Friday, 27 February 2015 14:24

A body representing South African students yesterday called on the Ministry of Basic Education to include the Palestinian struggle against the Israeli occupation in the school curriculum as an example of the “anti-colonial struggle”, the Anadolu Agency reported.

President of the Congress of South African Students (COSAS), Sandra Baloyi told reporters at the headquarters of the ruling African National Congress Party that “COSAS has received a positive response from the Department of Basic Education and will be officially meeting with the Ministry of Basic Education next week.”

Baloyi pointed out that during their meeting with the minister they will discuss a number of issue which include the compulsory inclusion of the Palestinian struggle against Israel into the school curriculum as an anti-colonial struggle.

"In particular, the comparison between South African apartheid and Israeli apartheid to be explained within the curriculum," Baloyi stressed.

COSAS also plans to demand the Ministry of Basic Education to send a student delegation to Palestinian schools to meet with their Palestinian counterparts to learn about their suffering.

COSAS Gauteng provincial secretary, Khulekani Skosana said: “We feel we cannot be South African students who are not feeling the pain of other students in the world.”

"We refuse to accept tainted money from Israeli organisations, the Israeli government and other entities sympathetic to the Israeli government," he said.

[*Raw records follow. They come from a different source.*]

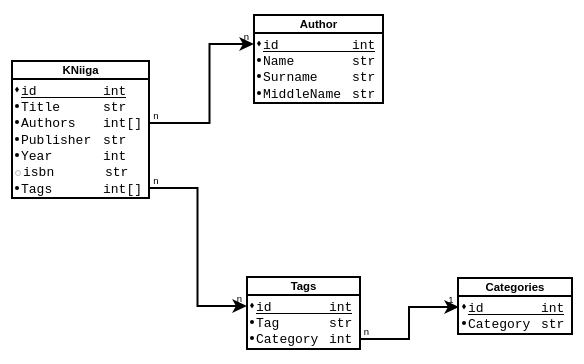
<!DOCTYPE html>
<html lang="en">
<head>
<meta charset="utf-8">
<title>Entity relationship diagram</title>
<style>
:root { --ink: #000; --paper: #fff; --optional: #bbb; }
* { box-sizing: border-box; margin: 0; padding: 0; }
html, body { width: 584px; height: 364px; overflow: hidden; background: var(--paper); }
.diagram { position: relative; width: 584px; height: 364px; color: var(--ink); }
.entity { position: absolute; border: 2px solid var(--ink); background: var(--paper); }
.entity h2 {
  height: 18px; border-bottom: 2px solid var(--ink);
  font: bold 11.4px/17px "Liberation Sans", sans-serif; text-align: center;
}
.fields { list-style: none; padding: 3.5px 0 0 2px; font: 13px/16.4px "Liberation Mono", monospace; }
.fields li { display: flex; height: 16.4px; white-space: pre; }
.fields li::before {
  content: ""; flex: none; width: 4px; height: 4px; margin: 4.2px 2px 0 0;
  border-radius: 50%; background: var(--ink);
}
.fields .key::before { height: 6px; margin-top: 3px; border-radius: 0; clip-path: polygon(50% 0, 100% 50%, 50% 100%, 0 50%); }
.fields .optional::before { background: none; border: 1px solid var(--optional); }
.name { width: var(--name-width); }
.key .name, .key .type { height: 14.5px; border-bottom: 1px solid var(--ink); }
.book { left: 11px; top: 60px; width: 139px; height: 139px; --name-width: 82px; }
.author { left: 253px; top: 14px; width: 131px; height: 90px; --name-width: 89px; }
.tags { left: 246px; top: 276px; width: 115px; height: 74px; --name-width: 73px; }
.categories { left: 457px; top: 277px; width: 116px; height: 58px; --name-width: 73px; }
.categories .fields { padding-left: 3px; }
.relations { position: absolute; left: 0; top: 0; }
.relations polyline { fill: none; stroke: var(--ink); stroke-width: 2; }
.relations text { font: 9.5px "Liberation Sans", sans-serif; text-anchor: middle; }
</style>
</head>
<body>
<main class="diagram">
  <section class="entity book">
    <h2>KNiiga</h2>
    <ul class="fields">
      <li class="key"><span class="name">id</span><span class="type">int</span></li>
      <li><span class="name">Title</span><span class="type">str</span></li>
      <li><span class="name">Authors</span><span class="type">int[]</span></li>
      <li><span class="name">Publisher</span><span class="type">str</span></li>
      <li><span class="name">Year</span><span class="type">int</span></li>
      <li class="optional"><span class="name">isbn</span><span class="type">str</span></li>
      <li><span class="name">Tags</span><span class="type">int[]</span></li>
    </ul>
  </section>

  <section class="entity author">
    <h2>Author</h2>
    <ul class="fields">
      <li class="key"><span class="name">id</span><span class="type">int</span></li>
      <li><span class="name">Name</span><span class="type">str</span></li>
      <li><span class="name">Surname</span><span class="type">str</span></li>
      <li><span class="name">MiddleName</span><span class="type">str</span></li>
    </ul>
  </section>

  <section class="entity tags">
    <h2>Tags</h2>
    <ul class="fields">
      <li class="key"><span class="name">id</span><span class="type">int</span></li>
      <li><span class="name">Tag</span><span class="type">str</span></li>
      <li><span class="name">Category</span><span class="type">int</span></li>
    </ul>
  </section>

  <section class="entity categories">
    <h2>Categories</h2>
    <ul class="fields">
      <li class="key"><span class="name">id</span><span class="type">int</span></li>
      <li><span class="name">Category</span><span class="type">str</span></li>
    </ul>
  </section>

  <svg class="relations" width="584" height="364" viewBox="0 0 584 364" role="img" aria-label="Relations between the entities">
    <defs>
      <polygon id="arrowhead" points="0,0 -15,-7 -11,0 -15,7"/>
    </defs>
    <g class="book-to-author">
      <polyline points="150,123 209.5,123 209.5,44 243,44"/>
      <use href="#arrowhead" x="254" y="44"/>
      <text x="156" y="119">n</text>
      <text x="246.5" y="40">n</text>
    </g>
    <g class="book-to-tags">
      <polyline points="150,188 197.5,188 197.5,306 236,306"/>
      <use href="#arrowhead" x="247" y="306"/>
      <text x="156" y="184">n</text>
      <text x="239.5" y="302">n</text>
    </g>
    <g class="tags-to-categories">
      <polyline points="361,339 409,339 409,307 448,307"/>
      <use href="#arrowhead" x="459" y="307"/>
      <text x="366.5" y="335">n</text>
      <text x="451" y="303">1</text>
    </g>
  </svg>
</main>
</body>
</html>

COSAS urged the Department of Basic Education to ban such funding.